This article was originally published in the Teton Valley News on April 2, 2015. It is republished with permission.
The days are getting longer, the sun is getting brighter, and the snow in my lawn has melted—all of which point to the arrival of spring in the Tetons! The spring season is a time for renewal and growth, and it’s no wonder that Earth Day is also honored this time of year (Wednesday, April 22nd).The arrival of spring inspires me and my family to dust off the cobwebs, simplify and organize our piles of stuff, spend more time appreciating our surroundings and playing outside, and think about how we can collectively reduce, reuse, or recycle.
Have you ever wondered why we celebrate
Practicing the 3 R’s (reducing, reusing, and recycling) are ways to help honor the environment and make every day an earth day. While recycling may be viewed as a relatively recent activity spurred by the environmental movement, recycling and reusing products are not new concepts. Before the industrial age and the mass production of industrial goods, almost everyone recycled and repurposed products in one way or another. During times of economic depression, common households depended on recycling and using less to save money and survive. Teton Valley farmers and others who live off the land also regularly recycle and reuse, since buying new equipment and supplies are not only expensive, but often impractical and difficult due to the remoteness of our rural community. During the economic booms of the postwar eras, conservation and recycling became less appealing in our society as the mass production of goods made it easier to buy new and inexpensive products. After the emergence of the modern day environmental movement of the 60’s and 70’s and the first Earth Day, recycling, as well as reducing and reusing once again regained popularity and became main stream in America. With the advent and expansion of recycling facilities and technology, recycling today is more practical and easier to practice, and arguably more important, even in remote, rural communities like Teton Valley.
While there are numerous environmental benefits to recycling such as reducing air and water pollution, litter, landfill waste, and conserving natural resources and energy; recycling, reducing and reusing your waste also have significant economic benefits. Recycling helps support our county government and businesses that sort, haul, and broker recovered materials; saves taxpayer money by reducing the amount of garbage shipped to landfills; generates revenue through the sale of commodity recycled products; and provides secure jobs for those involved in the waste management industry.
This spring, and in honor of Earth Day, I encourage you, your friends and family, schools, and businesses to rethink ways that you can reduce, reuse, and recycle your trash and goods that are no longer used. To find out about the items that can be recycled in Teton Valley, please visit Teton Valley Community Recycling’s website at www.tetonrecycling.org and the Teton County Solid Waste and Recycling webpage found at www.tetoncountyidaho.gov. Thanks, and have a happy Earth Day!

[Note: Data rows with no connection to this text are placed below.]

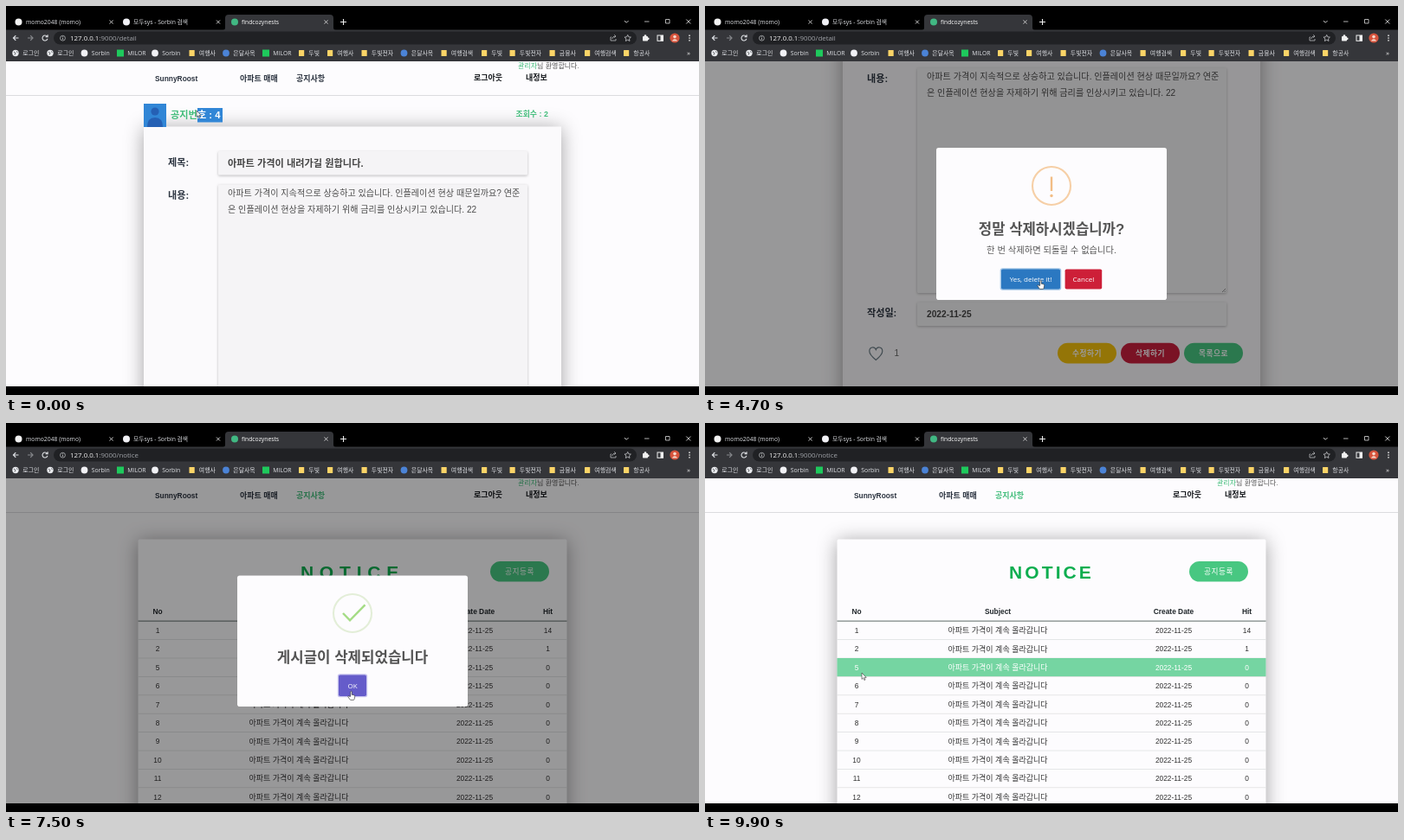
Write an HTML page that moves like this. It is 800x450 px and loops after 10 s.

```html
<!DOCTYPE html>
<html lang="ko">
<head>
<meta charset="utf-8">
<title>Notice board</title>
<style>
html, body { margin: 0; width: 100%; height: 100%; overflow: hidden; background: #000; }
svg { display: block; width: 800px; height: 450px; font-family: "Liberation Sans", "Noto Sans CJK KR", sans-serif; }
.ui { font-family: "Open Sans", "Noto Sans CJK KR", sans-serif; }
.soft { filter: drop-shadow(0 1px 1.5px rgba(0,0,0,.25)); }
.card { filter: drop-shadow(0 2px 11px rgba(0,0,0,.36)); }
.pill { letter-spacing: .5px; }
text { white-space: pre; }
</style>
</head>
<body>
<svg id="stage" viewBox="0 0 800 450" xmlns="http://www.w3.org/2000/svg"></svg>
<script>
const GREEN = '#42bd7b', INK = '#2c3440', PAGE = '#fdfcfe';

// y is the vertical middle of the line
const text = (x, y, s, size, fill, extra = '') =>
  `<text x="${x}" y="${(y + size * .36).toFixed(2)}" font-size="${size}" fill="${fill}" ${extra}>${s}</text>`;
const bold = (x, y, s, size, fill, extra = '') => text(x, y, s, size, fill, 'font-weight="700" ' + extra);
const rect = (x, y, w, h, fill, extra = '') =>
  `<rect x="${x}" y="${y}" width="${w}" height="${h}" fill="${fill}" ${extra}/>`;
const dot = (x, y, r, fill, extra = '') => `<circle cx="${x}" cy="${y}" r="${r}" fill="${fill}" ${extra}/>`;
const line = (d, color, w = 1, extra = '') =>
  `<path d="${d}" fill="none" stroke="${color}" stroke-width="${w}" ${extra}/>`;
const mid = 'text-anchor="middle"';
const cross = (x, y, r, color = '#ddd') =>
  line(`M${x - r} ${y - r}l${2 * r} ${2 * r}m0 ${-2 * r}l${-2 * r} ${2 * r}`, color, .9);

const bookmarkIcons = {
  globe: x => dot(x, 54.5, 3.7, '#e8eaed') + line(`M${x - 2} 53l2 1.5l-1 2m2 -4l1.5 1`, '#55575c', .9),
  pale: x => dot(x, 54.5, 3.9, '#f1f1f5'),
  green: x => rect(x - 4, 50.5, 8, 8, '#1ec95c'),
  blue: x => dot(x, 54.5, 3.9, '#4b83d6'),
  folder: x => rect(x - 3, 51, 6.2, 7, '#fbd467', 'rx=".6"')
};

function browser() {
  const marks = [
    [11, 'globe', '로그인'], [51, 'globe', '로그인'], [90.5, 'pale', 'Sorbin'], [132, 'green', 'MILOR'],
    [172, 'pale', 'Sorbin'], [214.5, 'folder', '여행사'], [254, 'blue', '은달사옥'], [300, 'green', 'MILOR'],
    [341, 'folder', '두빛'], [374, 'folder', '여행사'], [413.5, 'folder', '두빛전자'], [459.5, 'blue', '은달사옥'],
    [505.5, 'folder', '여행검색'], [552, 'folder', '두빛'], [584.5, 'folder', '두빛전자'],
    [630.5, 'folder', '금융사'], [671, 'folder', '여행검색'], [716, 'folder', '항공사']
  ];
  const light = '#dfe1e5';
  return `<g class="ui">` + rect(0, 0, 800, 28, '#000') + rect(0, 27.5, 800, 36.5, '#35363a') +
    `<path d="M250 28q3 0 3-3v-11q0-4 4-4h117q4 0 4 4v11q0 3 3 3z" fill="#35363a"/>` +
    dot(14.5, 18.5, 4, '#f2f2f2') + text(23, 18.5, 'momo2048 (momo)', 6.8, light) + cross(121.5, 18.5, 2) +
    dot(139, 18.5, 4, '#f1f1f5') + text(147, 18.5, '모두sys - Sorbin 검색', 6.8, light) + cross(245, 18.5, 2) +
    dot(264, 18.5, 4, '#41b883') + text(272, 18.5, 'findcozynests', 6.8, '#fff') + cross(369.5, 18.5, 2) +
    line('M386 18.5h7m-3.5 -3.5v7', '#eee', 1.1) + line('M714 17l2.3 2.3l2.3 -2.3', '#ddd', .9) +
    line('M737 18h5.5M761.5 15.5h4.5v4.5h-4.5z', '#ddd', .8) + cross(787.8, 18, 2.5) +
    line('M14.5 37h-6m2.8 -2.8l-2.8 2.8l2.8 2.8', light, 1.2) +
    line('M25 37h6m-2.8 -2.8l2.8 2.8l-2.8 2.8', '#85878b', 1.2) +
    line('M47.4 35.2a3 3 0 1 0 .5 2.6m.2 -4.5v2.5h-2.5', light, 1.1) +
    rect(55, 29.5, 673, 15, '#202124', 'rx="7.5"') +
    dot(65.5, 37.2, 2.9, 'none', 'stroke="#b8babd" stroke-width=".8"') + line('M65.5 36.7v2.2m0 -3.6v.8', '#b8babd', .9) +
    text(74, 37.2, '127.0.0.1<tspan id="url" fill="#a0a3a8"></tspan>', 7.9, '#f1f1f1') +
    line('M699 36h-1v4h6v-2M699.7 38q.5 -3 4 -3m-1.5 -1.7l1.8 1.7l-1.8 1.7', '#b8babd', .8) +
    line('M717.7 33.4l1.1 2.4l2.6 .3l-1.9 1.8l.5 2.6l-2.3 -1.3l-2.3 1.3l.5 -2.6l-1.9 -1.8l2.6 -.3z', '#c8cacd', .8) +
    rect(735, 35, 6, 5.5, '#f1f1f1', 'rx=".7"') + dot(738, 34.7, 1.4, '#f1f1f1') + dot(741.2, 37.8, 1.4, '#f1f1f1') +
    rect(752, 34, 6.5, 6.3, 'none', 'stroke="#f1f1f1"') + rect(755.5, 34, 3, 6.3, '#f1f1f1') +
    dot(772, 37, 5.6, '#d6533c') + dot(772, 35.6, 1.8, '#f6d9cc') + `<path d="M768.7 40.5q3.3 -4.5 6.6 0z" fill="#f6d9cc"/>` +
    [34.2, 37, 39.8].map(y => dot(789, y, .85, '#e5e5e5')).join('') +
    marks.map(([x, icon, s]) => bookmarkIcons[icon](x) + text(x + 8.3, 54.5, s, 6.9, light)).join('') +
    text(786, 54.5, '»', 8, '#eee') + `</g>`;
}

const nav = active => rect(0, 64, 800, 39.5, PAGE) + rect(0, 103, 800, 1, '#dcdcdf') +
  bold(172, 84, 'SunnyRoost', 8.4, INK) + bold(270, 83.5, '아파트 매매', 9, INK) +
  bold(335, 83.5, '공지사항', 9, active ? GREEN : INK) +
  text(591, 69, `<tspan fill="${GREEN}">관리자</tspan>님 환영합니다.`, 8, '#555') +
  bold(540, 82.5, '로그아웃', 9, '#15181c') + bold(600, 82.5, '내정보', 9, '#15181c');

const pill = (x, y, s, fill, weight = 700) => rect(x, y, 68, 23.6, fill, 'rx="11.8"') +
  text(x + 34, y + 11.8, s, 8.7, '#fff', `${mid} class="pill" font-weight="${weight}"`);
const field = (y, h) => rect(245, y, 357, h, '#f5f4f6', 'rx="1.5" class="soft"');

function detailPage() {
  return nav(false) + rect(159, 139.5, 482, 480, '#fbfafc', 'class="card"') +
    rect(159, 113, 26, 27, '#3186d6') + dot(172, 122, 4.6, '#2560b4') +
    `<path d="M163 140q0 -11 9 -11t9 11z" fill="#2560b4"/>` +
    rect(221, 118, 29, 16.5, '#3186d6') +
    bold(190, 126, '공지번<tspan fill="#fff">호 : 4</tspan>', 11.2, GREEN) +
    bold(588.5, 125, '조회수 : 2', 8.9, GREEN) +
    bold(187, 181, '제목:', 11.1, INK) + bold(187, 219, '내용:', 11.1, INK) + bold(187, 490, '작성일:', 11.1, INK) +
    field(168, 27.5) + field(206.5, 260.5) + field(477.5, 27.5) +
    bold(256, 181.5, '아파트 가격이 내려가길 원합니다.', 11.2, '#444') +
    text(256, 216.5, '아파트 가격이 지속적으로 상승하고 있습니다. 인플레이션 현상 때문일까요? 연준', 10.1, '#4c4c4c') +
    text(256, 235.7, '은 인플레이션 현상을 자제하기 위해 금리를 인상시키고 있습니다. 22', 10.1, '#4c4c4c') +
    line('M597 466l4 -4m-1.5 4l1.5 -1.5', '#666', .7) +
    bold(256, 491, '2022-11-25', 10.2, '#444') +
    line('M197.3 544.5C192 540 189.8 537.5 189.8 534.2C189.8 529.5 195.5 528.2 197.3 532.6C199.1 528.2 204.8 529.5 204.8 534.2C204.8 537.5 202.6 540 197.3 544.5z', '#6b7c86', 1.2) +
    text(218.5, 536.5, '1', 10, '#666') +
    pill(407, 524.8, '수정하기', '#f6c20c') + pill(480, 524.8, '삭제하기', '#cb1f3e') + pill(553, 524.8, '목록으로', '#48c781');
}

const ROW = 21.4, TOP = 229.2, COLUMNS = [175, 338, 541, 625.5];
const centered = (cells, y, size, draw, fill) =>
  cells.map((s, i) => draw(COLUMNS[i], y, s, i === 1 && draw === text ? 9 : size, fill, mid)).join('');

function noticePage() {
  const rows = [1, 2, 5, 6, 7, 8, 9, 10, 11, 12].map((no, i) => {
    const y = TOP + ROW * i;
    const cells = [no, '아파트 가격이 계속 올라갑니다', '2022-11-25', [14, 1][i] || 0];
    return rect(152.5, y, 495, ROW, '#48c983', `id="back${i}" opacity="0"`) +
      `<g id="row${i}" fill="#333">${centered(cells, y + ROW / 2, 8.4, text, 'inherit')}</g>` +
      rect(152.5, y + ROW - .4, 495, .8, '#dfe1e2');
  }).join('');
  return nav(true) + rect(152.5, 134.5, 495, 330, PAGE, 'class="card" rx="2"') +
    bold(400, 172.5, 'NOTICE', 21, '#0eae50', mid + ' id="heading"') + pill(559, 160, '공지등록', '#48c781', 400) +
    centered(['No', 'Subject', 'Create Date', 'Hit'], 218.3, 8.4, bold, '#22282c') +
    rows.replaceAll('fill="inherit"', '') + rect(152.5, 228.6, 495, 1, '#5c6a66');
}

const button = (id, x, y, w, h, s, ring) =>
  (ring ? rect(x - 1.3, y - 1.3, w + 2.6, h + 2.6, ring, 'rx="2.8"') : '') +
  rect(x, y, w, h, '#000', `rx="1.8" id="${id}"`) + text(x + w / 2, y + h / 2, s, 8, '#fff', mid + ' class="ui"');

const confirmBox = () => rect(267, 164, 266, 176, '#fdfcfe', 'rx="2.8"') +
  `<g id="warn">${dot(0, 0, 22, 'none', 'stroke="#f6cfa6" stroke-width="2.1"')}` +
  line('M0 -10.5V6', '#f2bd85', 2.4) + dot(0, 11.5, 1.7, '#f2bd85') + '</g>' +
  bold(400, 258, '정말 삭제하시겠습니까?', 16.7, '#545454', mid) +
  text(400, 282.5, '한 번 삭제하면 되돌릴 수 없습니다.', 10.3, '#565656', mid) +
  button('yes', 342, 304.5, 68, 23, 'Yes, delete it!', '#a3c6e6') + button('cancel', 415.6, 304.5, 42.6, 23, 'Cancel');

const doneBox = () => rect(267, 176.5, 266, 151.5, '#fdfcfe', 'rx="2.8"') +
  dot(400, 220, 22, 'none', 'stroke="#e3eed8" stroke-width="2.1"') +
  line('M389 220l8 8.3l17.5 -18', '#a5dc86', 2.5, 'id="tick" pathLength="1" stroke-dasharray="1 2"') +
  bold(400, 270.5, '게시글이 삭제되었습니다', 16.8, '#545454', mid) +
  button('ok', 384, 291.5, 32, 24.5, 'OK', '#c9c5ee');

const arrow = `<path id="arrow" d="M0 0v7.4l1.7-1.5l1.2 2.6l1.2-.5l-1.2-2.6h2.3z" fill="#fff" stroke="#333" stroke-width=".6"/>`;
const hand = `<path id="hand" d="M-.8 .2q.8-.9 1.6 0v3.6l2.4.5q1.1.3 1 1.5l-.6 3.2q-.2.9-.9.9h-3.2q-.7 0-1.1-.7l-2-3q-.2-.9.6-1l1.4.8q.7.3.8-.4z" fill="#fff" stroke="#222" stroke-width=".6"/>`;

document.getElementById('stage').innerHTML =
  `<clipPath id="view">${rect(0, 64, 800, 376, '#000')}</clipPath>` +
  rect(0, 0, 800, 450, '#000') + `<g clip-path="url(#view)">` + rect(0, 64, 800, 376, PAGE) +
  `<g id="detail">${detailPage()}</g><g id="notice">${noticePage()}</g>` +
  rect(0, 64, 800, 376, '#000', 'id="shade"') +
  `<g id="confirm">${confirmBox()}</g><g id="done">${doneBox()}</g></g>` + browser() +
  `<g id="cursor">${arrow}${hand}</g>`;

const $ = id => document.getElementById(id);
const set = (id, attrs) => { for (const k in attrs) $(id).setAttribute(k, attrs[k]); };
const show = (id, on) => set(id, { display: on ? 'inline' : 'none' });
const clamp = v => Math.max(0, Math.min(1, v));
const ramp = (t, from, to) => clamp((t - from) / (to - from));
const smooth = v => v * v * (3 - 2 * v);

function track(keys, t, ease = v => v) {
  let i = 0;
  while (i < keys.length - 2 && t >= keys[i + 1][0]) i++;
  const [a, b] = [keys[i], keys[i + 1]], k = ease(ramp(t, a[0], b[0]));
  return a.slice(1).map((v, j) => v + (b[j + 1] - v) * k);
}

const PATH = [
  [0, 220, 121], [200, 220, 121], [1400, 513.5, 404.5], [2300, 513.5, 404.5], [3200, 387.5, 317.5],
  [4800, 387.5, 317.5], [5000, 437, 315], [5100, 437, 315], [5500, 512.5, 400.5], [5750, 512.5, 400.5],
  [6300, 386, 316], [6600, 386, 316], [7100, 398.5, 310.5], [7900, 398.5, 310.5], [8600, 163, 272],
  [9200, 163, 269], [9500, 181, 289], [10000, 181, 289]
];
const HAND = [[1300, 2400], [3000, 5150], [5400, 5850], [6200, 6650], [7000, 8000]];
const POP = [[0, .7], [135, 1.05], [240, .95], [300, 1]];
const CONFIRM = [[1800, 5100], [5610, 6500]], DONE = [[6800, 7900]];
const PAGE_SWAP = 6700;

// Animates one dialog through its open spans; returns its shade strength and age
function dialog(id, spans, t) {
  const span = spans.find(([a, b]) => t >= a && t < b + 150);
  show(id, span);
  if (!span) return { shade: 0, age: 0 };
  const age = t - span[0], out = ramp(t, span[1], span[1] + 150);
  const scale = track(POP, age)[0] * (1 - out / 2);
  set(id, { transform: `translate(400 252) scale(${scale}) translate(-400 -252)`, opacity: 1 - out });
  return { shade: ramp(age, 0, 100) * (1 - out), age };
}

function draw(t) {
  const onNotice = t >= PAGE_SWAP;
  show('detail', !onNotice);
  show('notice', onNotice);
  $('url').textContent = onNotice ? ':9000/notice' : ':9000/detail';
  set('detail', { transform: `translate(0 ${-135 * smooth(ramp(t, 300, 900))})` });

  const rest = 1 - ramp(t, 6900, 9900);
  set('heading', { 'letter-spacing': 3.1 + 5.8 * rest * rest });
  const hover = { 1: ramp(t, 8580, 8880) - ramp(t, 9300, 9600), 2: ramp(t, 9400, 9700) };
  for (const i in hover) {
    const v = Math.round(51 + 204 * hover[i]);
    set('back' + i, { opacity: hover[i] * .75 });
    set('row' + i, { fill: `rgb(${v},${v},${v})` });
  }

  const ask = dialog('confirm', CONFIRM, t), done = dialog('done', DONE, t);
  set('shade', { opacity: .4 * Math.max(ask.shade, done.shade) });
  const turn = smooth(ramp(ask.age, 60, 500));
  set('warn', { transform: `translate(400 208) scale(1 ${Math.max(.001, Math.cos((1 - turn) * Math.PI / 2))})`, opacity: turn });
  set('tick', { 'stroke-dashoffset': 1 - smooth(ramp(done.age, 100, 500)) });

  const [x, y] = track(PATH, t, smooth);
  const over = (left, right) => x > left && x < right && y > 291 && y < 328;
  set('yes', { fill: over(342, 410) ? '#2b78c1' : '#3085d6' });
  set('cancel', { fill: over(415, 458) ? '#b91c34' : '#cd1f38' });
  set('ok', { fill: over(384, 416) ? '#655cca' : '#7066e0' });
  const pointing = HAND.some(([a, b]) => t >= a && t < b);
  show('hand', pointing);
  show('arrow', !pointing);
  set('cursor', { transform: `translate(${x} ${y})` });
}

const start = performance.now();
function tick() {
  const t = (performance.now() - start) % 10000;
  draw(Math.floor(t / 100) * 100);
  requestAnimationFrame(tick);
}
tick();
</script>
</body>
</html>
```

Jen Werlin is the Executive Director of Teton Valley Community Recycling. For more information about waste reduction, reuse, and recycling, and/or to become involved with our community-wide efforts to reduce litter and landfill waste, please visit tetonrecycling.org.